​Analysis and Synthesis
The project of the housing complex “Krasin”, designed for the historical center of St. Petersburg, and situated in a very obliging place – next to the Mining University designed by Voronikhin, yet bordering on an industrial area – became the result of a thorough analysis of the specifics of historical construction on the Vasilyevsky Island, and a subsequent synthesis with avoidance of direct stylization, yet forming a recognizable silhouette, resonant with the “old town”.
​Tatiana Guk: “A document that determines the development of the city has to be flexible”
In this issue, we are talking to the director of the Genplan Institute of Moscow about trends that determine the future, about the 70-year history of the Institute, which is celebrating an anniversary this year, about electronic computing in the field of urban planning and about international experience accumulated in this area, as well as about how the Institute is involved with other cities, and about the perfect document for the city development, which has to be flexible and strategic.
​Dialectical Manifesto
The high-rise housing complex MOD, whose construction has begun in Moscow’s district of Maryina Roshcha next to the site, on which the new Russian Railways headquarters will be built, is responding to the “central” context of the future city surroundings, and at the same time is positioned by the architects as a “manifesto of Modernist minimalist principles in architecture”.
​Asimov’s Dream
A project by DNK ag won in a competition for the science campus of the National Center for Physics and Mathematics in the city of Sarov, conducted by ROSATOM corporation in collaboration with the Moscow State University, Russian Academy of Sciences, and the Kurchatov Institute.
​Near-Earth Space
The new terminal of the Leonov Airport in Kemerovo was built in record-breaking time, despite the pandemic.
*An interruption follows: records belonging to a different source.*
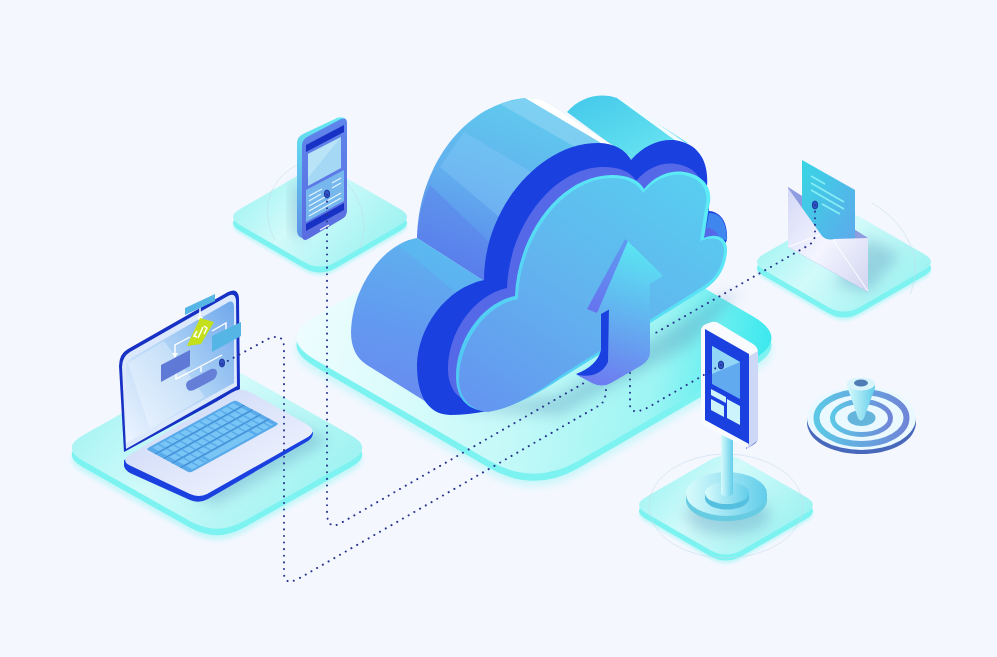
<!DOCTYPE html>
<html lang="en">
<head>
<meta charset="utf-8">
<title>Cloud upload illustration</title>
<style>
:root{--page:#f5f7ff;--royal:#1a40e0;--navy:#1731c4;--violet:#6a7df0;--sky:#62bdf0;--aqua:#66eaf0;--ice:#d6fbfb;--white:#fff;--lime:#c3e01a;--ink:#28368f}
html,body{margin:0;background:var(--page);overflow:hidden}
svg{display:block;width:997px;height:657px}
.tile-edge{fill:#7cf3f1}
.tile-halo{fill:#a5f6f4;opacity:.6;filter:url(#soft)}
.ring{fill:none;stroke:#c4dcea;stroke-width:.7;opacity:.8}
.route{fill:none;stroke:var(--ink);stroke-width:2;stroke-dasharray:.1 6.5;stroke-linecap:round;stroke-linejoin:round}
.royal{fill:var(--royal)}
.shadow{fill:#4f8fb5;opacity:.35;filter:url(#blur)}
.flow{fill:none;stroke:var(--white);stroke-width:1.4}
.pin{fill:#3055c8;stroke:#1c3498}
</style>
</head>
<body>
<svg viewBox="0 0 997 657" role="img" aria-label="Isometric cloud with an upload arrow, linked to a laptop, phone, email and kiosk">
<defs>
<filter id="soft" x="-20%" y="-20%" width="140%" height="140%"><feGaussianBlur stdDeviation="1.5"/></filter>
<filter id="blur" x="-40%" y="-40%" width="180%" height="180%"><feGaussianBlur stdDeviation="7"/></filter>
<linearGradient id="tileFill" x1="0" y1="0" x2="1" y2=".5"><stop offset="0" stop-color="#93f2f1"/><stop offset=".5" stop-color="#d2fafa"/><stop offset="1" stop-color="#a0f3f2"/></linearGradient>
<linearGradient id="baseFill" x1="0" y1=".3" x2="1" y2=".4"><stop offset="0" stop-color="#f0fdff"/><stop offset=".5" stop-color="#c4f9f8"/><stop offset=".78" stop-color="#9df5f3"/><stop offset="1" stop-color="#3fe9ee"/></linearGradient>
<linearGradient id="lobeLeft" x1=".6" y1="0" x2=".4" y2="1"><stop offset="0" stop-color="#5fb2ee"/><stop offset=".55" stop-color="#6299f0"/><stop offset="1" stop-color="#6a88f0"/></linearGradient>
<linearGradient id="lobeMain" x1=".7" y1="0" x2=".3" y2="1"><stop offset="0" stop-color="#5fd0ee"/><stop offset=".5" stop-color="#62b2ee"/><stop offset="1" stop-color="#5a82ec"/></linearGradient>
<linearGradient id="lobeRight" x1="0" y1="0" x2="1" y2="1"><stop offset="0" stop-color="#42c8ea"/><stop offset="1" stop-color="#6ee8f2"/></linearGradient>
<linearGradient id="face" x1=".85" y1="0" x2=".1" y2="1"><stop offset="0" stop-color="#58cdf0"/><stop offset=".5" stop-color="#62b4ee"/><stop offset="1" stop-color="#6496f0"/></linearGradient>
<linearGradient id="rim" x1="0" y1="1" x2="1" y2="0"><stop offset="0" stop-color="#4fc4f4"/><stop offset="1" stop-color="#5ef0f6"/></linearGradient>
<linearGradient id="arrowFront" x1=".6" y1="0" x2=".4" y2="1"><stop offset="0" stop-color="#5ae6f2"/><stop offset=".45" stop-color="#62b8f0"/><stop offset="1" stop-color="#6d7cf0"/></linearGradient>
<linearGradient id="arrowSide" x1="0" y1="0" x2="0" y2="1"><stop offset="0" stop-color="#5f9cf2"/><stop offset="1" stop-color="#6672ee"/></linearGradient>
<linearGradient id="glass" x1="0" y1="1" x2="1" y2="0"><stop offset="0" stop-color="#eef4ff"/><stop offset=".5" stop-color="#b2d5f6"/><stop offset="1" stop-color="#6fa8ec"/></linearGradient>
<linearGradient id="deck" x1="0" y1="0" x2="1" y2="1"><stop offset="0" stop-color="#c6d4f6"/><stop offset="1" stop-color="#f7f8ff"/></linearGradient>
<linearGradient id="aquaSide" x1="0" y1="0" x2="0" y2="1"><stop offset="0" stop-color="#66eaf0"/><stop offset="1" stop-color="#5b8ee8"/></linearGradient>
<linearGradient id="phoneBody" x1="0" y1="0" x2="0" y2="1"><stop offset="0" stop-color="#5f86ec"/><stop offset="1" stop-color="#5a6ce0"/></linearGradient>
<linearGradient id="paper" x1="0" y1="0" x2="1" y2="1"><stop offset="0" stop-color="#d4d8f6"/><stop offset=".5" stop-color="#f4f5ff"/><stop offset="1" stop-color="#d2d4f0"/></linearGradient>
<linearGradient id="letter" x1="0" y1="0" x2="1" y2="1"><stop offset="0" stop-color="#38d6e4"/><stop offset="1" stop-color="#60a6ec"/></linearGradient>
<linearGradient id="disc" x1="0" y1="0" x2="1" y2="0"><stop offset="0" stop-color="#5cc8e6"/><stop offset="1" stop-color="#6f86d8"/></linearGradient>
<linearGradient id="stand" x1="0" y1="0" x2="1" y2="0"><stop offset="0" stop-color="#d8fbfc"/><stop offset="1" stop-color="#62cdea"/></linearGradient>
<path id="tile" d="M-80-8L-16-45Q0-54 16-45L80-8Q94 0 80 8L16 45Q0 54-16 45L-80 8Q-94 0-80-8Z"/>
<g id="smallTile"><use href="#tile" class="tile-halo" y="9"/><use href="#tile" class="tile-edge" y="6"/><use href="#tile" fill="url(#tileFill)"/></g>
<path id="cloudFace" d="M487 411C466 411 456 396 456 377C456 340 482 303 515 296C517 236 560 175 612 175C628 175 639 180 644 189C656 175 671 170 684 172C705 175 714 190 709 207L704 238C718 232 728 239 727 251C726 271 715 284 700 292L560 379Q515 409 487 411Z"/>
</defs>

<rect width="997" height="657" fill="var(--page)"/>

<g id="cloud-platform" transform="translate(534 338) scale(2.73 2.74)">
<use href="#tile" class="tile-halo" y="4.5"/><use href="#tile" class="tile-edge" y="2.6"/><use href="#tile" fill="url(#baseFill)"/>
</g>
<g id="laptop-platform" transform="translate(217 448) scale(1.67 1.63)">
<use href="#tile" class="tile-halo" y="7"/><use href="#tile" class="tile-edge" y="4"/><use href="#tile" fill="url(#tileFill)"/>
</g>
<use href="#smallTile" x="320" y="217"/>
<use href="#smallTile" x="844" y="262"/>
<use href="#smallTile" x="726" y="505"/>
<path class="ring" d="M297 165C268 180 260 212 275 240M300 164C345 160 375 210 360 248M872 203C908 224 925 262 910 294"/>
<ellipse class="ring" cx="726" cy="506" rx="77" ry="52"/>

<g id="cloud">
<path class="shadow" d="M450 410L560 395L715 300L740 290L690 345L560 415Z" opacity=".2"/>
<g id="cloud-depth">
<path fill="url(#lobeRight)" d="M567 112C580 97 600 92 617 98L688 143L632 160Z"/>
<path fill="#f2fcff" d="M617 98L628 103L690 146L676 141Z"/>
<path fill="url(#lobeMain)" d="M417 238C418 170 462 104 525 98Q538 98 548 103L632 158L590 200L484 281Z"/>
<path fill="#fff" d="M525 98Q540 97 550 104L632 158L606 146Z"/>
<path fill="#9bd7f8" opacity=".5" d="M500 104L525 98L606 146L575 147Z"/>
<path fill="#8bc9f8" opacity=".35" d="M440 167L464 132L538 176L505 222Z"/>
<path fill="#5b72e8" opacity=".35" d="M417 238Q420 205 430 185L492 245L484 281Z"/>
<path fill="url(#lobeLeft)" d="M417 238C382 244 352 288 351 332Q351 355 367 365L444 413L490 330L484 281Z"/>
<path fill="#55c6f0" opacity=".35" d="M417 238L398 245L458 294L484 281Z"/>
</g>
<path id="cloud-outline" class="royal" d="M450 415C426 414 417 393 417 365C418 327 446 288 484 280C484 208 540 143 598 143C614 143 626 150 631 160C643 146 658 139 674 140C699 143 709 162 707 186L709 211C722 212 728 224 727 240L700 290L487 411Q468 415 450 415Z"/>
<path fill="#3f87ee" d="M709 213Q726 212 727 240L704 238Z"/>
<use href="#cloudFace" x="-8" y="-8" fill="#5568e8"/>
<use href="#cloudFace" fill="url(#rim)"/>
<path fill="url(#face)" d="M488 412C468 410 459 396 459 378C460 343 485 305 518 299C519 240 562 178 612 178C628 178 638 184 643 193C656 178 671 173 684 175C701 178 710 190 705 208L700 241C716 235 725 240 724 252C722 270 713 281 699 289L560 376Q515 409 488 412Z"/>
</g>

<g id="upload-arrow">
<path class="royal" d="M601 314L610 309V357Q608 380 590 381L576 374Q597 366 601 350Z"/>
<path fill="url(#arrowSide)" d="M625 239L634 246L597 313L587 309Z"/>
<path fill="url(#arrowFront)" d="M628 241L663 276L650 284V352Q650 360 642 365L611 383Q602 388 592 383L577 375Q600 379 608 362L609 307L597 313Z"/>
</g>

<g id="laptop">
<path class="shadow" d="M130 465L236 398L330 440L215 505Z"/>
<path fill="var(--navy)" d="M119 366Q119 354 128 349L228 292Q238 287 239 298L240 389L124 452Z"/>
<path fill="#dce9fd" d="M122 367Q122 357 130 352L228 296Q235 292 236 300L237 386L126 449Z"/>
<path fill="url(#glass)" d="M126 369Q126 361 133 357L227 303Q233 299 234 306V383L126 443Z"/>
<path fill="#fff" opacity=".28" d="M128 363L164 341L205 397L150 429Z"/>
<path class="royal" d="M124 460V466Q125 470 130 473L190 500Q199 504 208 499L308 441Q313 438 313 432Z"/>
<path fill="url(#deck)" d="M128 456L231 393Q240 387 250 392L308 425Q317 431 308 437L207 494Q199 498 190 494L129 465Q122 461 128 456Z"/>
<g id="keyboard" transform="matrix(.89 -.49 .44 .24 146 449)">
<rect width="100" height="100" rx="4" fill="#58aaea"/>
<path d="M5 12H96M5 31H96M5 50H96M5 69H96M5 88H22M78 88H96" fill="none" stroke="#79c5f5" stroke-width="14" stroke-dasharray="6 1.7"/>
<path d="M25 88H75" stroke="#79c5f5" stroke-width="14"/>
<path d="M0 21H100M0 40H100M0 59H100M0 78H100" stroke="#3f86d0" stroke-width="2"/>
</g>
<g id="flow-chart">
<path class="flow" d="M200 308V322M190 337L175 345V357M212 331L226 323V337M176 373V379L188 373L222 355M201 372V366"/>
<path fill="#fff" d="M197 317H203L200 322ZM172 353H178L175 358ZM223 333H229L226 338Z"/>
<path fill="#55b6e6" d="M185 308L215 294V301L185 315ZM212 336L241 322V336L212 352Z"/>
<path fill="#5f79d6" d="M161 365L190 350V366L161 382Z"/>
<path fill="#657fd8" d="M186 385Q186 381 192 379L211 369Q217 368 217 373Q217 378 211 381L194 390Q187 393 186 385Z"/>
<path fill="var(--lime)" d="M200 318L214 322L201 344L187 346Z"/>
<path fill="none" stroke="#fff" stroke-width="1.5" d="M197 331L194 336L197 337M204 326L207 328L204 334M203 327L198 338"/>
<ellipse class="pin" cx="222" cy="363" rx="2.5" ry="4"/>
</g>
</g>

<g id="phone">
<path class="shadow" d="M292 185L306 180V240L292 232Z"/>
<path fill="url(#aquaSide)" d="M297 143Q297 137 303 134L337 118Q342 116 346 119L306 142V240L300 237Q297 235 297 230Z"/>
<path fill="url(#phoneBody)" d="M302 146Q302 140 307 137L341 119Q347 117 347 123V211Q347 216 342 219L308 239Q302 242 302 235Z"/>
<path fill="var(--navy)" d="M306 145L344 125V132L306 152ZM306 224L344 203V210L306 231Z"/>
<path fill="#a4d8f4" d="M308 154L341 137V168L308 186Z"/>
<path fill="#c9ecfb" opacity=".6" d="M308 154L341 137L308 178Z"/>
<path fill="#76b8ee" d="M306 190L344 170V201L306 222Z"/>
<path stroke="#e2f5ff" stroke-width="1.2" d="M309 196L322 189M309 201L321 194M309 206L325 197M309 211L341 193M309 216L341 198M332 183L341 178M332 188L341 183"/>
<ellipse class="pin" cx="327" cy="194" rx="2.6" ry="4"/>
<path stroke="#fff" stroke-width="1.2" d="M320 230L329 225"/>
</g>

<g id="email">
<path class="shadow" d="M835 285L868 238L900 255L868 292Z"/>
<path fill="#8e9ce0" d="M788 187L868 238V292L788 247Z"/>
<path fill="url(#letter)" d="M802 160L855 190V240L835 255L802 225Z"/>
<path stroke="#87eef4" stroke-width="1.5" d="M811 176L825 184M811 183L844 202M811 190L844 209M822 204L840 214"/>
<path fill="url(#paper)" d="M788 188L822 236Q827 241 834 239L868 238V292L788 247Z"/>
<path fill="none" stroke="#fff" stroke-width="1" d="M788 247L820 235M868 291L833 240"/>
<ellipse class="pin" cx="815" cy="205" rx="2.6" ry="4"/>
</g>

<g id="kiosk">
<ellipse class="shadow" cx="728" cy="515" rx="42" ry="20"/>
<path fill="#67cbe2" d="M686 494V501C690 528 763 528 767 501V494Z"/>
<ellipse cx="726.500" cy="494" rx="40.500" ry="22" fill="url(#stand)"/>
<path fill="#55bfe0" d="M705 493V499C708 513 746 513 749 499V493Z"/>
<ellipse cx="727" cy="493" rx="22" ry="11" fill="url(#stand)"/>
<path fill="url(#stand)" d="M721 435H733V494Q727 499 721 494Z"/>
<path fill="#7284de" d="M748 347L756 350Q758 352 758 357V437Q758 442 753 445L746 449Z"/>
<path fill="#f9fbff" d="M701 331Q701 326 706 324L712 322Q716 321 720 324L753 344Q758 347 758 353L749 358L748 448L706 427Q701 424 701 418Z"/>
<path fill="#cdd8f7" d="M749 356L758 351V440L748 448Z"/>
<path class="royal" d="M705 329L749 354V444L705 420Z"/>
<path fill="#62aaf0" d="M712 346L740 362V399L712 384Z"/>
<path fill="#91d6f6" d="M712 346L740 362L712 374Z"/>
<path fill="#cdf3fd" d="M711 389L726 397V403L711 395ZM711 399L724 406V417L711 410ZM727 399L740 406V425L727 418Z"/>
<ellipse class="pin" cx="721" cy="365" rx="2.6" ry="4"/>
</g>

<g id="target">
<path fill="#4869bb" d="M807 417V424C812 464 911 464 916 424V417Z"/>
<ellipse cx="861.500" cy="418" rx="54.500" ry="32" fill="#eaf8ff"/>
<g fill="none" stroke="url(#disc)"><ellipse cx="861.500" cy="418" rx="45" ry="26" stroke-width="6"/><ellipse cx="861.500" cy="418" rx="29" ry="16.500" stroke-width="5"/></g>
<ellipse cx="861.500" cy="418" rx="14" ry="8" fill="#65b4dc"/>
<path fill="url(#stand)" d="M847 386Q846 378 861 378Q876 378 875 388L864 418Q861 423 858 418Z"/>
<ellipse cx="861" cy="384" rx="14" ry="6.500" fill="#d9f4fb"/>
<ellipse cx="861" cy="383" rx="7" ry="3.500" fill="#4f7cb4"/>
</g>

<g id="routes">
<path class="route" d="M327 195V512Q327 531 341 523L584 383"/>
<path class="route" d="M222 364L268 339Q284 332 284 348V573Q284 586 298 579L600 405Q606 401 606 388"/>
<path class="route" d="M815 205V234Q815 241 809 245L652 335"/>
<path class="route" d="M721 365L647 408Q630 416 630 404V373"/>
</g>
</svg>
</body>
</html>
It became one of the important factors for the rapid development of the city, visually reflecting its dedication to the first spacewalk, both in the interiors and on the facades. Its main features are the “starry sky” effect and overall openness.
​The Spiral Approach
The school building in the city of Nur-Sultan, designed by Vera Budko and Anton Nadtochiy from beginning to end – from concept to working documentation – became the embodiment of the architects’ method for creating a modern educational environment, which the ATRIUM architects have been developing for years. Its fundamentals include creating an inspiring environment that motivates you to create. This is why the new school received a shape of an ornamental golden spiral that symbolizes ascension to knowledge; on the inside, the building is a compound and multifunctional “city within a city” with multilevel atriums, amphitheaters, and varying routes.
​The Ecological Bend
A story about how plans for laying a road on the border of a park turned into plans for saving the ecosystem and improving the walking trails.
​Kasimir from Kemerovo
The project of the branch of the Russian Museum for the Siberian Art Cluster is based on the ideas of Suprematism: basic shapes, and dynamism of color and form.
​Stream and Lines
Stepan Liphart’s projects of Art Deco villas demonstrate technical symbolism in combination with a subtle reference to the 1930s. One of the projects is a “paper” one; the others are designed for real customers: a top manager, an art collector, and a developer.
On the Bank of a Very Quiet River
The project of landscaping the territory of the residential complex NOW in Moscow’s Nagatinskaya Valley goes beyond the limits of its task and looks more like a modern park: with viewing platforms, an embankment, spaces different in their moods, and thought-out scenarios for visitors aged between 0 and 80.